Work request → A verbatim restatement of the data, free of pictures, is what you should output.

Records →
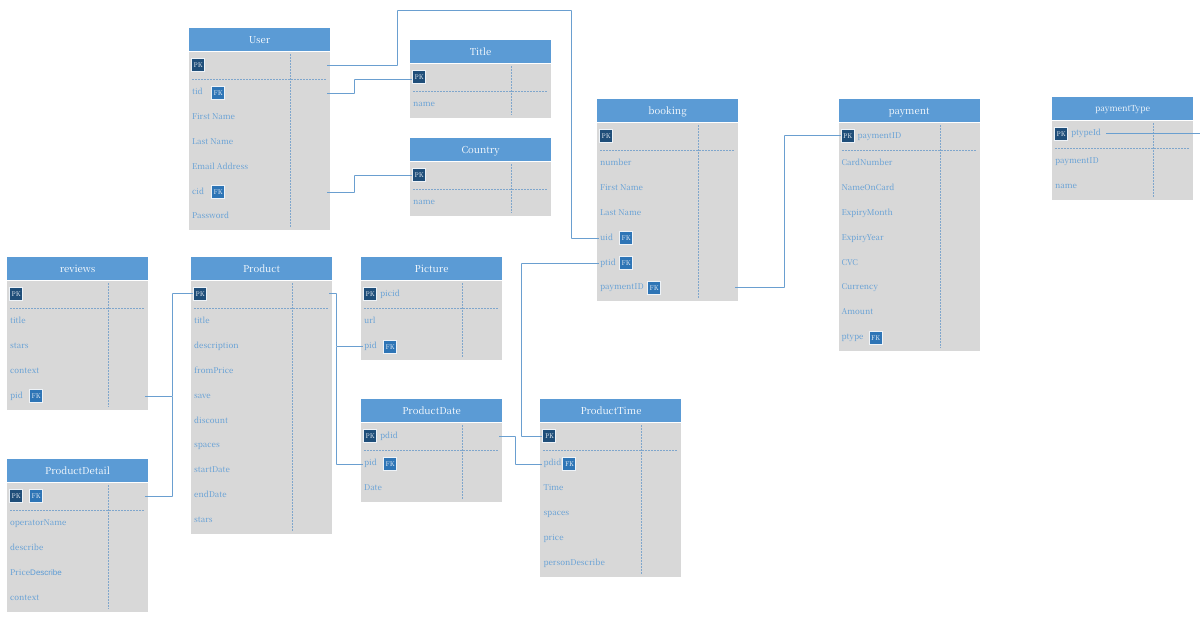
<!DOCTYPE html>
<html lang="en">
<head>
<meta charset="utf-8">
<title>Booking database diagram</title>
<style>
:root {
  --paper: #ffffff;
  --header: #5b9bd5;
  --body: #d8d8d8;
  --ink: #5b9bd5;
  --line: #6a9fd0;
  --dots: #7fa6cc;
  --primary: #1f4e79;
  --foreign: #2e75b6;
}
* { box-sizing: border-box; margin: 0; padding: 0; }
html, body { width: 1200px; height: 619px; overflow: hidden; background: var(--paper); }
.diagram {
  position: relative; width: 1200px; height: 619px; overflow: hidden;
  font-family: "Noto Serif CJK JP", "Noto Serif", serif; font-size: 8px; font-weight: 500;
  color: var(--ink); text-rendering: geometricPrecision;
}
.entity {
  position: absolute; left: var(--x); top: var(--y); width: 141px;
  padding-bottom: 1.7px; background: var(--body);
}
.entity h2 {
  height: 24px; border-bottom: 1px solid var(--paper); background: var(--header);
  color: var(--paper); font-size: 9.6px; font-weight: 400; line-height: 22px; text-align: center;
}
.entity h2.small { font-size: 8.3px; }
.entity::after {
  content: ""; position: absolute; left: 101px; top: 26px; bottom: 3px; width: 1px;
  background: repeating-linear-gradient(to bottom, var(--dots) 0 2px, transparent 2px 3px);
}
.entity ul { list-style: none; }
.entity li {
  position: relative; display: flex; align-items: center;
  height: 24.8px; padding-left: 3px; line-height: 12px; white-space: nowrap;
}
.entity li.key { height: 28px; padding: 0 0 3px 19px; }
.entity li.key::after {
  content: ""; position: absolute; left: 3px; right: 3px; bottom: 0; height: 1px;
  background: repeating-linear-gradient(to right, var(--dots) 0 2px, transparent 2px 3px);
}
.pk, .fk {
  position: absolute; top: 6px; width: 14px; height: 14px;
  border: 1px solid #eef3f8; color: #eef3f8;
  font-size: 6.5px; font-weight: 400; line-height: 11px; text-align: center;
}
.pk { left: 2px; background: var(--primary); }
.fk { left: var(--badge, 22px); background: var(--foreign); }
.sans { font-family: "Liberation Sans", sans-serif; font-weight: 400; }
.connectors {
  position: absolute; left: 0; top: 0;
  fill: none; stroke: var(--line); stroke-width: 1;
}
</style>
</head>
<body>
<main class="diagram">
  <section class="entity" style="--x:189px;--y:28px">
    <h2>User</h2>
    <ul>
      <li class="key"><b class="pk">PK</b></li>
      <li>tid<b class="fk">FK</b></li>
      <li>First Name</li>
      <li>Last Name</li>
      <li>Email Address</li>
      <li>cid<b class="fk">FK</b></li>
      <li>Password</li>
    </ul>
  </section>

  <section class="entity" style="--x:410px;--y:40px">
    <h2>Title</h2>
    <ul>
      <li class="key"><b class="pk">PK</b></li>
      <li>name</li>
    </ul>
  </section>

  <section class="entity" style="--x:410px;--y:138px">
    <h2>Country</h2>
    <ul>
      <li class="key"><b class="pk">PK</b></li>
      <li>name</li>
    </ul>
  </section>

  <section class="entity" style="--x:597px;--y:99px">
    <h2>booking</h2>
    <ul>
      <li class="key"><b class="pk">PK</b></li>
      <li>number</li>
      <li>First Name</li>
      <li>Last Name</li>
      <li>uid<b class="fk">FK</b></li>
      <li>ptid<b class="fk">FK</b></li>
      <li style="--badge:50px">paymentID<b class="fk">FK</b></li>
    </ul>
  </section>

  <section class="entity" style="--x:838.5px;--y:99px">
    <h2>payment</h2>
    <ul>
      <li class="key"><b class="pk">PK</b>paymentID</li>
      <li>CardNumber</li>
      <li>NameOnCard</li>
      <li>ExpiryMonth</li>
      <li>ExpiryYear</li>
      <li>CVC</li>
      <li>Currency</li>
      <li>Amount</li>
      <li style="--badge:30px">ptype<b class="fk">FK</b></li>
    </ul>
  </section>

  <section class="entity" style="--x:1052px;--y:96.5px">
    <h2 class="small">paymentType</h2>
    <ul>
      <li class="key"><b class="pk">PK</b>ptypeId</li>
      <li>paymentID</li>
      <li>name</li>
    </ul>
  </section>

  <section class="entity" style="--x:7px;--y:257px">
    <h2>reviews</h2>
    <ul>
      <li class="key"><b class="pk">PK</b></li>
      <li>title</li>
      <li>stars</li>
      <li>context</li>
      <li>pid<b class="fk">FK</b></li>
    </ul>
  </section>

  <section class="entity" style="--x:191px;--y:257px">
    <h2>Product</h2>
    <ul>
      <li class="key"><b class="pk">PK</b></li>
      <li>title</li>
      <li>description</li>
      <li>fromPrice</li>
      <li>save</li>
      <li>discount</li>
      <li>spaces</li>
      <li>startDate</li>
      <li>endDate</li>
      <li>stars</li>
    </ul>
  </section>

  <section class="entity" style="--x:361px;--y:257px">
    <h2>Picture</h2>
    <ul>
      <li class="key"><b class="pk">PK</b>picid</li>
      <li>url</li>
      <li>pid<b class="fk">FK</b></li>
    </ul>
  </section>

  <section class="entity" style="--x:7px;--y:459px">
    <h2>ProductDetail</h2>
    <ul>
      <li class="key"><b class="pk">PK</b><b class="fk">FK</b></li>
      <li>operatorName</li>
      <li>describe</li>
      <li>Price<span class="sans">Describe</span></li>
      <li>context</li>
    </ul>
  </section>

  <section class="entity" style="--x:361px;--y:399px">
    <h2>ProductDate</h2>
    <ul>
      <li class="key"><b class="pk">PK</b>pdid</li>
      <li>pid<b class="fk">FK</b></li>
      <li>Date</li>
    </ul>
  </section>

  <section class="entity" style="--x:540.4px;--y:399px">
    <h2>ProductTime</h2>
    <ul>
      <li class="key"><b class="pk">PK</b></li>
      <li>pdid<b class="fk">FK</b></li>
      <li>Time</li>
      <li>spaces</li>
      <li>price</li>
      <li>personDescribe</li>
    </ul>
  </section>

  <svg class="connectors" width="1200" height="619" viewBox="0 0 1200 619" aria-hidden="true">
    <path id="user-booking" d="M327 65.5H397.5V10.5H571.5V238.5H599"/>
    <path id="user-title" d="M327 93.5H354.5V79.5H412"/>
    <path id="user-country" d="M327 192.5H354.5V175.5H412"/>
    <path id="booking-payment" d="M735 287.5H784.5V135.5H841"/>
    <path id="booking-time" d="M599 263.5H521.5V436.5H542"/>
    <path id="reviews-product" d="M145 396.5H172.5V293.5H193"/>
    <path id="detail-product" d="M145 496.5H172.5V397"/>
    <path id="product-picture" d="M329 293.5H336.5V346.5H363"/>
    <path id="product-date" d="M336.5 347V464.5H363"/>
    <path id="date-time" d="M499 436.5H515.5V464.5H542"/>
    <path id="type-link" d="M1106 133.5H1200"/>
  </svg>
</main>
</body>
</html>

Finished exercise →
<!DOCTYPE html>
<html lang="en">
<head>
<meta charset="utf-8">
<title>Booking database diagram</title>
<style>
:root {
  --paper: #ffffff;
  --header: #5b9bd5;
  --body: #d8d8d8;
  --ink: #5b9bd5;
  --line: #6a9fd0;
  --dots: #7fa6cc;
  --primary: #1f4e79;
  --foreign: #2e75b6;
}
* { box-sizing: border-box; margin: 0; padding: 0; }
html, body { width: 1200px; height: 619px; overflow: hidden; background: var(--paper); }
.diagram {
  position: relative; width: 1200px; height: 619px; overflow: hidden;
  font-family: "Noto Serif CJK JP", "Noto Serif", serif; font-size: 8px; font-weight: 500;
  color: var(--ink); text-rendering: geometricPrecision;
}
.entity {
  position: absolute; left: var(--x); top: var(--y); width: 141px;
  padding-bottom: 1.7px; background: var(--body);
}
.entity h2 {
  height: 24px; border-bottom: 1px solid var(--paper); background: var(--header);
  color: var(--paper); font-size: 9.6px; font-weight: 400; line-height: 22px; text-align: center;
}
.entity h2.small { font-size: 8.3px; }
.entity::after {
  content: ""; position: absolute; left: 101px; top: 26px; bottom: 3px; width: 1px;
  background: repeating-linear-gradient(to bottom, var(--dots) 0 2px, transparent 2px 3px);
}
.entity ul { list-style: none; }
.entity li {
  position: relative; display: flex; align-items: center;
  height: 24.8px; padding-left: 3px; line-height: 12px; white-space: nowrap;
}
.entity li.key { height: 28px; padding: 0 0 3px 19px; }
.entity li.key::after {
  content: ""; position: absolute; left: 3px; right: 3px; bottom: 0; height: 1px;
  background: repeating-linear-gradient(to right, var(--dots) 0 2px, transparent 2px 3px);
}
.pk, .fk {
  position: absolute; top: 6px; width: 14px; height: 14px;
  border: 1px solid #eef3f8; color: #eef3f8;
  font-size: 6.5px; font-weight: 400; line-height: 11px; text-align: center;
}
.pk { left: 2px; background: var(--primary); }
.fk { left: var(--badge, 22px); background: var(--foreign); }
.sans { font-family: "Liberation Sans", sans-serif; font-weight: 400; }
.connectors {
  position: absolute; left: 0; top: 0;
  fill: none; stroke: var(--line); stroke-width: 1;
}
</style>
</head>
<body>
<main class="diagram">
  <section class="entity" style="--x:189px;--y:28px">
    <h2>User</h2>
    <ul>
      <li class="key"><b class="pk">PK</b></li>
      <li>tid<b class="fk">FK</b></li>
      <li>First Name</li>
      <li>Last Name</li>
      <li>Email Address</li>
      <li>cid<b class="fk">FK</b></li>
      <li>Password</li>
    </ul>
  </section>

  <section class="entity" style="--x:410px;--y:40px">
    <h2>Title</h2>
    <ul>
      <li class="key"><b class="pk">PK</b></li>
      <li>name</li>
    </ul>
  </section>

  <section class="entity" style="--x:410px;--y:138px">
    <h2>Country</h2>
    <ul>
      <li class="key"><b class="pk">PK</b></li>
      <li>name</li>
    </ul>
  </section>

  <section class="entity" style="--x:597px;--y:99px">
    <h2>booking</h2>
    <ul>
      <li class="key"><b class="pk">PK</b></li>
      <li>number</li>
      <li>First Name</li>
      <li>Last Name</li>
      <li>uid<b class="fk">FK</b></li>
      <li>ptid<b class="fk">FK</b></li>
      <li style="--badge:50px">paymentID<b class="fk">FK</b></li>
    </ul>
  </section>

  <section class="entity" style="--x:838.5px;--y:99px">
    <h2>payment</h2>
    <ul>
      <li class="key"><b class="pk">PK</b>paymentID</li>
      <li>CardNumber</li>
      <li>NameOnCard</li>
      <li>ExpiryMonth</li>
      <li>ExpiryYear</li>
      <li>CVC</li>
      <li>Currency</li>
      <li>Amount</li>
      <li style="--badge:30px">ptype<b class="fk">FK</b></li>
    </ul>
  </section>

  <section class="entity" style="--x:1052px;--y:96.5px">
    <h2 class="small">paymentType</h2>
    <ul>
      <li class="key"><b class="pk">PK</b>ptypeId</li>
      <li>paymentID</li>
      <li>name</li>
    </ul>
  </section>

  <section class="entity" style="--x:7px;--y:257px">
    <h2>reviews</h2>
    <ul>
      <li class="key"><b class="pk">PK</b></li>
      <li>title</li>
      <li>stars</li>
      <li>context</li>
      <li>pid<b class="fk">FK</b></li>
    </ul>
  </section>

  <section class="entity" style="--x:191px;--y:257px">
    <h2>Product</h2>
    <ul>
      <li class="key"><b class="pk">PK</b></li>
      <li>title</li>
      <li>description</li>
      <li>fromPrice</li>
      <li>save</li>
      <li>discount</li>
      <li>spaces</li>
      <li>startDate</li>
      <li>endDate</li>
      <li>stars</li>
    </ul>
  </section>

  <section class="entity" style="--x:361px;--y:257px">
    <h2>Picture</h2>
    <ul>
      <li class="key"><b class="pk">PK</b>picid</li>
      <li>url</li>
      <li>pid<b class="fk">FK</b></li>
    </ul>
  </section>

  <section class="entity" style="--x:7px;--y:459px">
    <h2>ProductDetail</h2>
    <ul>
      <li class="key"><b class="pk">PK</b><b class="fk">FK</b></li>
      <li>operatorName</li>
      <li>describe</li>
      <li>Price<span class="sans">Describe</span></li>
      <li>context</li>
    </ul>
  </section>

  <section class="entity" style="--x:361px;--y:399px">
    <h2>ProductDate</h2>
    <ul>
      <li class="key"><b class="pk">PK</b>pdid</li>
      <li>pid<b class="fk">FK</b></li>
      <li>Date</li>
    </ul>
  </section>

  <section class="entity" style="--x:540.4px;--y:399px">
    <h2>ProductTime</h2>
    <ul>
      <li class="key"><b class="pk">PK</b></li>
      <li>pdid<b class="fk">FK</b></li>
      <li>Time</li>
      <li>spaces</li>
      <li>price</li>
      <li>personDescribe</li>
    </ul>
  </section>

  <svg class="connectors" width="1200" height="619" viewBox="0 0 1200 619" aria-hidden="true">
    <path id="user-booking" d="M327 65.5H397.5V10.5H571.5V238.5H599"/>
    <path id="user-title" d="M327 93.5H354.5V79.5H412"/>
    <path id="user-country" d="M327 192.5H354.5V175.5H412"/>
    <path id="booking-payment" d="M735 287.5H784.5V135.5H841"/>
    <path id="booking-time" d="M599 263.5H521.5V436.5H542"/>
    <path id="reviews-product" d="M145 396.5H172.5V293.5H193"/>
    <path id="detail-product" d="M145 496.5H172.5V397"/>
    <path id="product-picture" d="M329 293.5H336.5V346.5H363"/>
    <path id="product-date" d="M336.5 347V464.5H363"/>
    <path id="date-time" d="M499 436.5H515.5V464.5H542"/>
    <path id="type-link" d="M1106 133.5H1200"/>
  </svg>
</main>
</body>
</html>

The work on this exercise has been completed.